This is my sister and my mom's boyfriend's attitudes to this, my mom doesn't agree with my training methods altogether, she believes I should let the dog mouth because he is playing, and that he should be allowed to play if he wants to. Thing is I want to volunteer to therapy work with this dog as soon as I turn 18, and I don't want to let him go to kids and playfully mouth the kid and the kid, workers or mother getting scared or injured. /:

There's a looot of ranting you can see I am very passionate about keeping my pooch safe toward others. Especially since he is a Husky and here many people are scared of them. I don't want a scenario where a stranger that passes us on our walk tenses up because they're scared of huskies, and Bobbi senses it and jumps at them with mouthing. He doesn't do it, but this can shape itself into anything.

As for situations, he does it when he wants attention or when he gets excited. For example when I get back home, we welcome each other and he jumps and gives me kisses and is very happy and gentle with me, but as soon as he comes up to any of them, he grabs their arm.


Honored Member
I have a situation that is a little similar to yours when it comes for family. My dog Piper had a major jumping problem. I would tell everyone what to do, it's what I did to get her to not jump on me. The would try once or twice than give up. Or they would shout down, off, sit... umm hello no one ever taught her down or off. Anyway what I did was took them out of the equation they, were not going to help train her. Every time someone came over I had her get a toy or if she was about to jump, redirecting her. Maybe you could do the same. Whenever she starts moving someone pick up a toy and throw it for her or redirect her to a game of tug. Hope I was a little help if not someone else may have some ideas.


Honored Member
LOL at your description of what happens:
Once he starts mouthing, it's yelling, ouches, chains of random commands, and then they grab him by the cheeks, look him straight in the eye and go, all playfully, in a motherly-type voice: "don't do it again, or else i'll bite you back, don't do it again, okay? okay? good dog, don't do it again, OUCH BOBBI SIT, STAY. stay, don't do it again, *dog is still mouthing* good boy!"
I can so see that happening and have seen that happen with dogs... the happening isn't funny but the way your words capture it so perfectly is :LOL:.

I think Danielle's suggestion of redirecting Bobbi onto a toy or a game of tug is really excellent. Gus was quite mouthy and what worked was getting him to pick up and hold a toy when he was excited, because he likes to chase toys and play tug this became an invitation for a game so it was very self rewarding for him (and for the people he approached). Part of the problem you have currently is that neither Bobbi nor your family are being given a rewarding alternative so all the incentive is for him to go on mouthing.

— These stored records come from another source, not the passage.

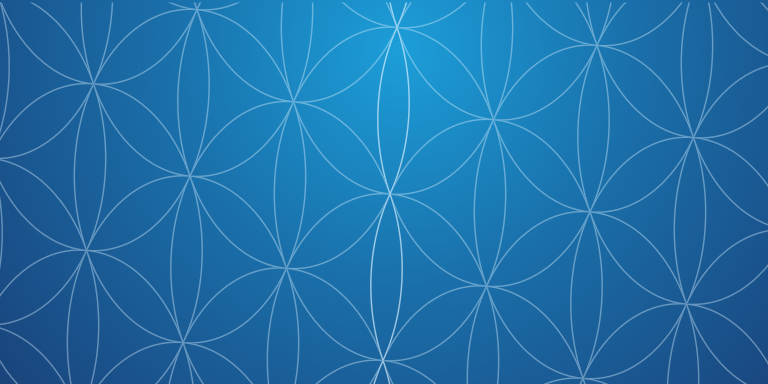
A Shadertoy shader for this pattern:

```glsl
const vec2 LATTICE_UP = vec2(0.0182, 0.4336);    // node to node along a column
const vec2 LATTICE_SIDE = vec2(0.2695, 0.1935);  // node to node between columns
const vec2 CENTRE_NODE = vec2(0.0156, -0.0052);
const vec2 GLOW_CENTRE = vec2(0.042, 0.37);
const float HALF_WIDTH = 0.0019;
const float TOP_MARGIN = 0.0065;

// Radial blue gradient with three stops.
vec3 background(vec2 p, vec2 glow) {
    float r = length(p - glow);
    vec3 bright = vec3(0.11, 0.62, 0.85);
    vec3 middle = vec3(0.10, 0.44, 0.67);
    vec3 deep = vec3(0.10, 0.265, 0.485);
    vec3 inner = mix(bright, middle, clamp(r / 0.6, 0.0, 1.0));
    return mix(inner, deep, clamp((r - 0.6) / 0.75, 0.0, 1.0));
}

float strokeCoverage(float dist, float halfWidth, float pixel) {
    return clamp(0.5 + (halfWidth - dist) / pixel, 0.0, 1.0);
}

// Opacity of overlapping circles on a sheared hexagonal lattice.
float petalLines(vec2 p, mat2 basis, float halfWidth, float pixel) {
    mat2 hex = mat2(0.0, 1.0, 0.8660254, 0.5);
    mat2 toCell = inverse(basis);
    mat2 toHex = hex * toCell;
    vec2 q = toHex * p;
    vec2 cell = round(toCell * p);
    float opacity = 0.0;
    for (int j = -2; j <= 2; j++) {
        for (int i = -2; i <= 2; i++) {
            vec2 offset = q - hex * (cell + vec2(i, j));
            float radius = max(length(offset), 1e-4);
            vec2 dir = offset / radius;

            // The gradient keeps the stroke width even after shearing.
            float dist = abs(radius - 1.0) / length(dir * toHex);

            // Upright petals of the middle column are brighter.
            bool middlePetal = abs(q.x) < 0.15 && abs(dir.x) > 0.86;
            float strength = middlePetal ? 0.68 : 0.4;
            opacity = max(opacity, strength * strokeCoverage(dist, halfWidth, pixel));
        }
    }
    return opacity;
}

void mainImage(out vec4 fragColor, in vec2 fragCoord) {
    float pixel = 1.0 / iResolution.y;
    vec2 p = (fragCoord - 0.5 * iResolution.xy) * pixel;

    vec3 color = background(p, GLOW_CENTRE);
    float lines = petalLines(p - CENTRE_NODE, mat2(LATTICE_UP, LATTICE_SIDE), HALF_WIDTH, pixel);

    // Lines stop just short of the top edge.
    lines *= clamp(0.5 + (0.5 - TOP_MARGIN - p.y) / pixel, 0.0, 1.0);

    vec3 lineColor = vec3(0.85, 0.94, 1.0);
    fragColor = vec4(mix(color, lineColor, lines), 1.0);
}
```
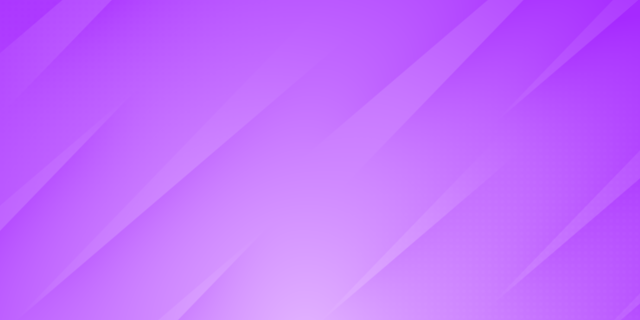
Give the GLSL for this background, as a Shadertoy shader.

```glsl
// Violet backdrop: a pale glow rising from the bottom centre, crossed by slanted
// translucent blades with soft shadows, over faint halftone dots in two corners.
// Each blade is the wedge between a steep and a shallow line through its apex.

const vec3 DEEP_VIOLET = vec3(0.58, 0.0, 1.0);    // tone 0
const vec3 PALE_LILAC = vec3(1.016, 1.0, 1.0);    // tone 1
const vec2 GLOW_CENTER = vec2(0.95, -0.05);
const float GLOW_TONE = 0.705;
const float GLOW_FALLOFF = 0.335;

const float STEEP_ANGLE = 0.803;
const float SHALLOW_ANGLE = 0.707;
const float BLADE_LIGHT = 0.028;
const float SHADOW_DEPTH = 0.07;
const float SHADOW_WIDTH = 0.12;

const float DOT_ROWS = 50.0;
const float DOT_RADIUS = 0.28;
const float DOT_TONE = 0.012;

// Apex x, apex y, signed length (negative widens downwards), upper shadow depth
const int BLADE_COUNT = 9;
const vec4 BLADES[BLADE_COUNT] = vec4[](
    vec4(0.030, -0.020, 1.50, 0.00),
    vec4(0.435, 0.729, -1.30, 0.01),
    vec4(0.846, 0.300, -1.20, 0.01),
    vec4(0.985, -0.020, 0.92, 0.02),
    vec4(1.536, 0.607, 1.50, 0.03),
    vec4(1.516, 0.029, 1.50, 0.03),
    vec4(2.161, 1.544, -1.62, 0.05),
    vec4(1.076, 1.753, -1.62, 0.05),
    vec4(1.823, -0.100, 1.00, 0.02)
);

vec2 direction(float angle) {
    return vec2(cos(angle), sin(angle));
}

// Signed distance to a line through the origin, positive above it
float lineDistance(vec2 p, float angle) {
    return dot(p, vec2(-sin(angle), cos(angle)));
}

// Tone added by one blade: light inside, shadows beyond both edges
float bladeTone(vec2 p, vec4 blade, float pixel) {
    vec2 q = p - blade.xy;
    float steep = lineDistance(q, STEEP_ANGLE);
    float shallow = lineDistance(q, SHALLOW_ANGLE);
    float lower = max(steep, shallow);
    float upper = min(steep, shallow);

    // Downward blades dissolve late at the wide end and slowly at the apex
    bool downward = blade.z < 0.0;
    float along = dot(q, direction(0.5 * (STEEP_ANGLE + SHALLOW_ANGLE))) * sign(blade.z);
    float reach = abs(blade.z);
    float fade = 1.0 - smoothstep((downward ? 0.75 : 0.4) * reach, reach, along);
    float lowerFade = 1.0 - smoothstep((downward ? 0.6 : 0.4) * reach, 0.95 * reach, along);
    float lightFade = fade * smoothstep(0.0, downward ? 0.35 : 0.2, along);
    float shadowStart = smoothstep(-0.05, 0.35, along);

    float aboveLower = smoothstep(-pixel, pixel, lower);
    float aboveUpper = smoothstep(-pixel, pixel, upper);
    float light = BLADE_LIGHT * aboveLower * (1.0 - aboveUpper);
    float lowerShadow = SHADOW_DEPTH * exp(min(lower, 0.0) / SHADOW_WIDTH) * (1.0 - aboveLower);
    float upperShadow = blade.w * exp(-max(upper, 0.0) / SHADOW_WIDTH) * aboveUpper;
    return light * lightFade - (lowerShadow * lowerFade + upperShadow * fade) * shadowStart;
}

// Halftone: light dots at lower right, dark dots at upper left
float dotTone(vec2 p, float pixel) {
    float radius = length(fract(p * DOT_ROWS) - 0.5);
    float soft = max(pixel * DOT_ROWS, 0.08);
    float disc = 1.0 - smoothstep(DOT_RADIUS - soft, DOT_RADIUS + soft, radius);
    float lightArea = 1.0 - smoothstep(0.2, 0.95, distance(p, vec2(1.85, 0.1)));
    float darkArea = 1.0 - smoothstep(0.1, 0.9, distance(p, vec2(0.2, 1.0)));
    return DOT_TONE * disc * (lightArea - 0.6 * darkArea);
}

void mainImage(out vec4 fragColor, in vec2 fragCoord) {
    vec2 p = fragCoord / iResolution.y;
    float pixel = 1.0 / iResolution.y;

    // Background glow
    float tone = GLOW_TONE - GLOW_FALLOFF * distance(p, GLOW_CENTER);

    // Blades and dots
    for (int i = 0; i < BLADE_COUNT; i++) {
        tone += bladeTone(p, BLADES[i], pixel);
    }
    tone += dotTone(p, pixel);

    vec3 color = mix(DEEP_VIOLET, PALE_LILAC, clamp(tone, 0.16, 0.75));
    fragColor = vec4(color, 1.0);
}
```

Apart from trying the redirecting you can also work with him on leash with your friends - with him excited, and you in control, if he mouths them you walk away, if he turns to you to grab his toy instead you can stay and play. Work with people you meet in the street, with him calm you can reward him for closed mouth greetings. If you have a local pet shop and they allow dogs explain what you are doing and work with them too. If you can get him to generalise good behaviour to everyone who is not family you probably won't have a problem in the wider context. Dogs can apply different standards to different contexts (and different people).

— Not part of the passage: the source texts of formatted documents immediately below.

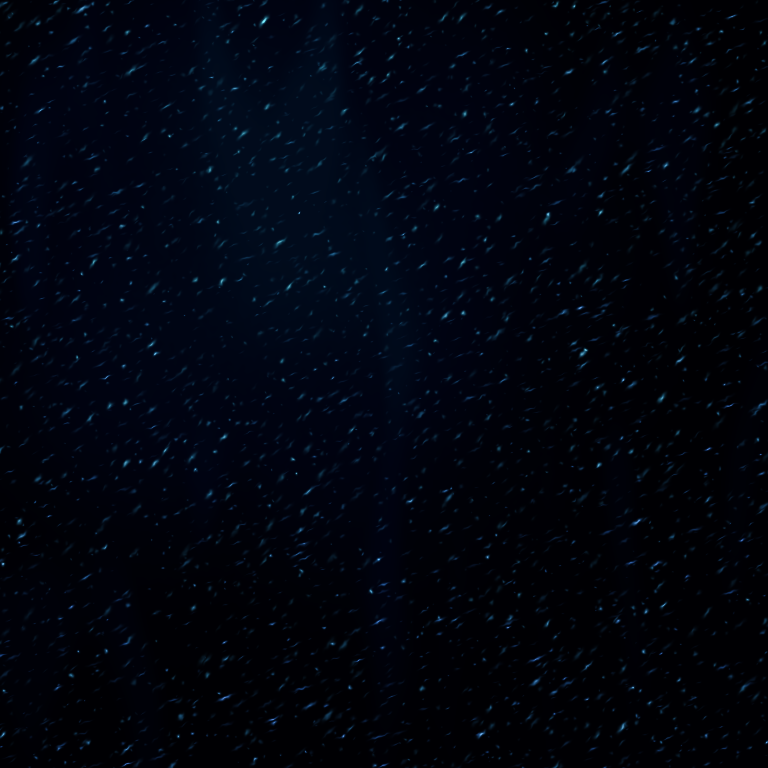
Write a WebGL 1 fragment shader that draws this texture.

```glsl
precision highp float;
uniform vec2 u_resolution;

vec2 hash2(vec2 p) {
  vec3 q = fract(vec3(p.xyx) * vec3(0.1031, 0.1030, 0.0973));
  q += dot(q, q.yzx + 33.33);
  return fract((q.xx + q.yz) * q.zy);
}

float cornerGradient(vec2 cell, vec2 offset) {
  float angle = 6.2832 * hash2(cell + 71.0).x;
  return dot(vec2(cos(angle), sin(angle)), offset);
}

float gradientNoise(vec2 p) {
  vec2 i = floor(p), f = fract(p);
  vec2 s = f * f * f * (f * (f * 6.0 - 15.0) + 10.0);
  vec2 e = vec2(0.0, 1.0);
  float low = mix(cornerGradient(i, f), cornerGradient(i + e.yx, f - e.yx), s.x);
  float high = mix(cornerGradient(i + e.xy, f - e.xy), cornerGradient(i + 1.0, f - 1.0), s.x);
  return mix(low, high, s.y);
}

// Soft slanted flecks, one per cell of a jittered grid: x = light, y = hue
vec2 flecks(vec2 p, float cellSize, float size, float seed) {
  vec2 home = floor(p / cellSize);
  float pixel = 0.7 / u_resolution.y;
  vec2 result = vec2(0.0);
  for (int y = -1; y <= 1; y++) {
    for (int x = -1; x <= 1; x++) {
      vec2 cell = home + vec2(float(x), float(y));
      vec2 key = cell + seed + 200.0;
      vec2 shape = hash2(key + 17.3);
      vec2 kind = hash2(key + 91.7);
      vec2 center = (cell + hash2(key)) * cellSize;
      float cluster = gradientNoise(center * 8.0 + seed);
      float present = step(kind.x, 0.64 + 0.6 * cluster);
      float angle = 0.62 + (shape.y - 0.5) * 0.7;
      vec2 along = vec2(cos(angle), sin(angle));
      vec2 d = p - center;
      d = vec2(dot(d, along), dot(d, vec2(-along.y, along.x)));
      vec2 radius = size * vec2(mix(0.0018, 0.0085, shape.x * shape.x), mix(0.0013, 0.0024, shape.y));
      d /= max(radius, vec2(pixel));
      float strength = 0.16 + 0.84 * kind.y * kind.y * kind.y;
      float light = present * strength * exp(-dot(d, d));
      result += light * vec2(1.0, shape.y);
    }
  }
  return result;
}

void main() {
  vec2 p = gl_FragCoord.xy / u_resolution.y;

  // Murky glow with faint vertical shafts
  vec2 g = (p - vec2(0.36, 0.70)) / vec2(0.34, 0.37);
  float glow = 0.82 * exp(-dot(g, g));
  float shafts = smoothstep(0.08, 0.5, gradientNoise(p * vec2(13.0, 3.0) + 4.0));
  float haze = glow * (1.0 + 0.5 * gradientNoise(p * vec2(5.0, 3.5) + 9.0));
  haze += shafts * (0.16 + 0.28 * glow);
  haze += 0.05 * gradientNoise(p * 90.0) * glow;
  haze = clamp(haze, 0.0, 1.2);
  vec3 black = vec2(0.0, 0.012).xxy;
  vec3 navy = vec3(0.0, 0.010, 0.066);
  vec3 teal = vec3(0.002, 0.042, 0.108);
  vec3 color = mix(black, navy, smoothstep(0.0, 0.5, haze));
  color = mix(color, teal, smoothstep(0.4, 0.95, haze));

  // Flecks with ragged outlines, in a coarse and two fine layers
  vec2 ragged = vec2(gradientNoise(p * 150.0), gradientNoise(p * 150.0 + 37.0));
  vec2 q = p + 0.0022 * ragged;
  vec2 light = flecks(q, 0.027, 1.0, 0.0);
  light += flecks(q + 0.013, 0.024, 0.8, 300.0);
  light += 0.5 * flecks(q + 0.007, 0.019, 0.6, 600.0);

  // Bluer towards the bottom, greener within the glow
  float hue = light.y / max(light.x, 0.0001);
  float green = clamp(0.7 * hue + 0.6 * glow + 0.3 * p.y - 0.15, 0.0, 1.0);
  vec3 tint = mix(vec3(0.14, 0.38, 0.72), vec3(0.18, 0.62, 0.70), green);
  color += tint * light.x * (1.0 - 0.25 * glow);
  color += vec3(0.25, 0.18, 0.12) * smoothstep(0.55, 1.1, light.x);

  gl_FragColor = vec4(color, 1.0);
}
```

Also work on impulse control. Chances are Bobbi knows he shouldn't mouth your family but he can't/doesn't control the impulse. Strengthen his basic impulse control in other contexts and you should find this impacting on his mouthing too.

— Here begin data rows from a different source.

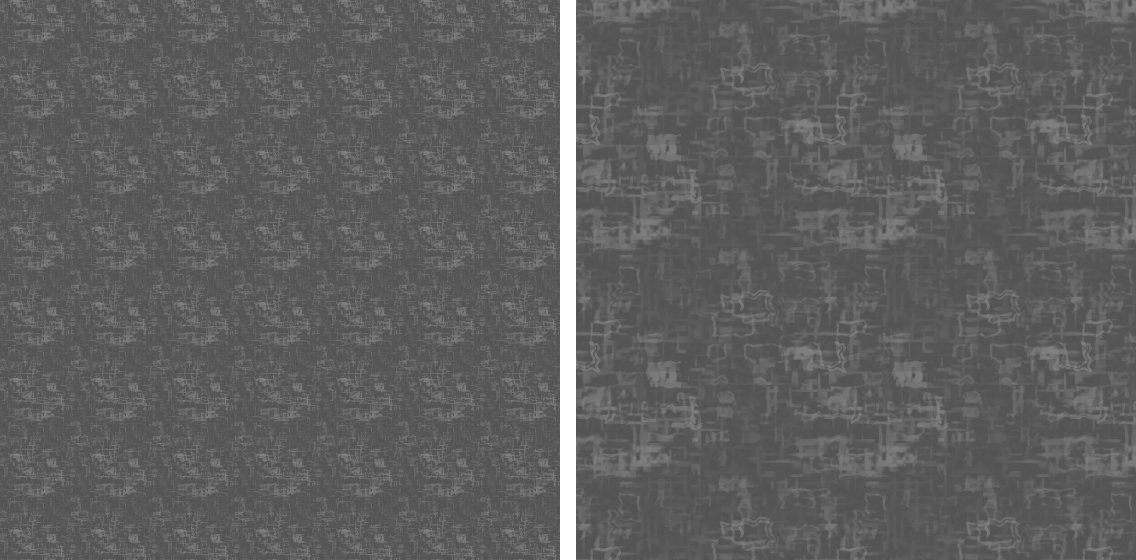
Left, the full canvas; right, a detail of the centre.
Reproduce this texture procedurally as a Shadertoy shader.

```glsl
// Worn charcoal weave: repeating tile of scratched blocks, broken outlines and thread streaks.

const vec2  REPEATS      = vec2(6.83, 7.4);   // tiles across and down
const vec3  BASE_COLOR   = vec3(0.332);
const vec3  LIGHT_COLOR  = vec3(0.505);
const int   BLOCK_COUNT  = 120;
const vec2  MIN_HALF     = vec2(0.012, 0.010); // block half size, in tiles
const vec2  MAX_HALF     = vec2(0.085, 0.065);
const float LINE_HALF    = 0.0055;             // half width of outlines
const float OUTLINE_PART = 0.42;               // share of blocks left hollow
const float RAGGED       = 0.022;              // edge displacement
const float HAZE         = 0.50;               // loose threads around blocks
const float GRAIN        = 0.018;

// Bright areas of the tile: centre x, y (from the top) and radius
const int PATCH_COUNT = 8;
const vec3 PATCHES[PATCH_COUNT] = vec3[](
    vec3(0.57, 0.43, 0.17), vec3(0.72, 0.06, 0.13),
    vec3(0.39, 0.91, 0.16), vec3(0.18, 0.07, 0.15),
    vec3(0.14, 0.53, 0.11), vec3(0.80, 0.32, 0.12),
    vec3(0.92, 0.82, 0.09), vec3(0.34, 0.22, 0.12));

float hash(vec2 p) {
    vec3 q = fract(p.xyx * 0.1031);
    q += dot(q, q.yzx + 33.33);
    return fract((q.x + q.y) * q.z);
}

// Value noise that wraps over the unit tile
float tileNoise(vec2 p, vec2 grid, float seed) {
    vec2 g = p * grid;
    vec2 cell = floor(g);
    vec2 f = smoothstep(0.0, 1.0, g - cell);
    vec2 a = mod(cell, grid) + seed;
    vec2 b = mod(cell + 1.0, grid) + seed;
    return mix(mix(hash(a), hash(vec2(b.x, a.y)), f.x),
               mix(hash(vec2(a.x, b.y)), hash(b), f.x), f.y);
}

// Shortest offset between two points of the wrapped tile
vec2 wrapped(vec2 offset) {
    return fract(offset + 0.5) - 0.5;
}

float patchDensity(vec2 p) {
    float density = 0.0;
    for (int i = 0; i < PATCH_COUNT; i++) {
        vec2 d = wrapped(p - PATCHES[i].xy) / PATCHES[i].z;
        density += exp(-dot(d, d));
    }
    return min(density, 1.0);
}

// Filled or hollow blocks, brightest inside the patches
float blocks(vec2 p, float pixel) {
    float gap = 1.0;
    for (int i = 0; i < BLOCK_COUNT; i++) {
        float id = float(i) + 1.0;
        vec2 center = vec2(hash(vec2(id, 11.0)), hash(vec2(id, 23.0)));
        vec2 size = vec2(hash(vec2(id, 37.0)), hash(vec2(id, 41.0)));
        vec2 halfSize = mix(MIN_HALF, MAX_HALF, size * size);
        vec2 d = abs(wrapped(p - center)) - halfSize;
        float dist = max(d.x, d.y);
        if (dist > LINE_HALF + pixel) continue;

        bool hollow = hash(vec2(id, 53.0)) < OUTLINE_PART;
        if (hollow) dist = abs(dist) - LINE_HALF;
        float cover = 1.0 - smoothstep(-0.6 * pixel, 0.6 * pixel, dist);
        float tone = mix(0.30, 0.85, hash(vec2(id, 67.0)));
        tone *= mix(0.40, 1.0, patchDensity(center));
        gap *= 1.0 - cover * tone;
    }
    return 1.0 - gap;
}

void mainImage(out vec4 fragColor, in vec2 fragCoord) {
    vec2 uv = fragCoord / iResolution.xy;
    vec2 p = fract(vec2(uv.x, 1.0 - uv.y) * REPEATS);
    float pixel = REPEATS.y / iResolution.y;

    // Horizontal and vertical threads
    float weft = tileNoise(p, vec2(17.0, 64.0), 5.0);
    float warp = tileNoise(p, vec2(68.0, 15.0), 97.0);
    float grain = tileNoise(p, vec2(72.0, 68.0), 211.0);
    float threads = max(weft, warp);

    // Blocks with ragged edges, worn along the threads
    vec2 shift = vec2(tileNoise(p, vec2(14.0, 38.0), 307.0),
                      tileNoise(p, vec2(38.0, 14.0), 401.0)) - 0.5;
    float wear = smoothstep(0.22, 0.72, mix(threads, grain, 0.3));
    float light = blocks(p + RAGGED * shift, pixel) * wear;

    // Loose threads
    float haze = smoothstep(0.55, 0.90, threads) * mix(0.15, 1.0, patchDensity(p));
    light = 1.0 - (1.0 - light) * (1.0 - HAZE * haze);

    vec3 color = mix(BASE_COLOR, LIGHT_COLOR, light);
    color += GRAIN * (grain - 0.5);
    fragColor = vec4(color, 1.0);
}
```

It is often lonely and almost always difficult working within a family which does not share your views of dog training and I think a lot of us are in that situation one way or another. Sometimes you have to pick your battles to win the war, even if you win the argument you can still lose because arguing never changed anyone's mind that I know of and it risks destroying the human relationships we have with our families.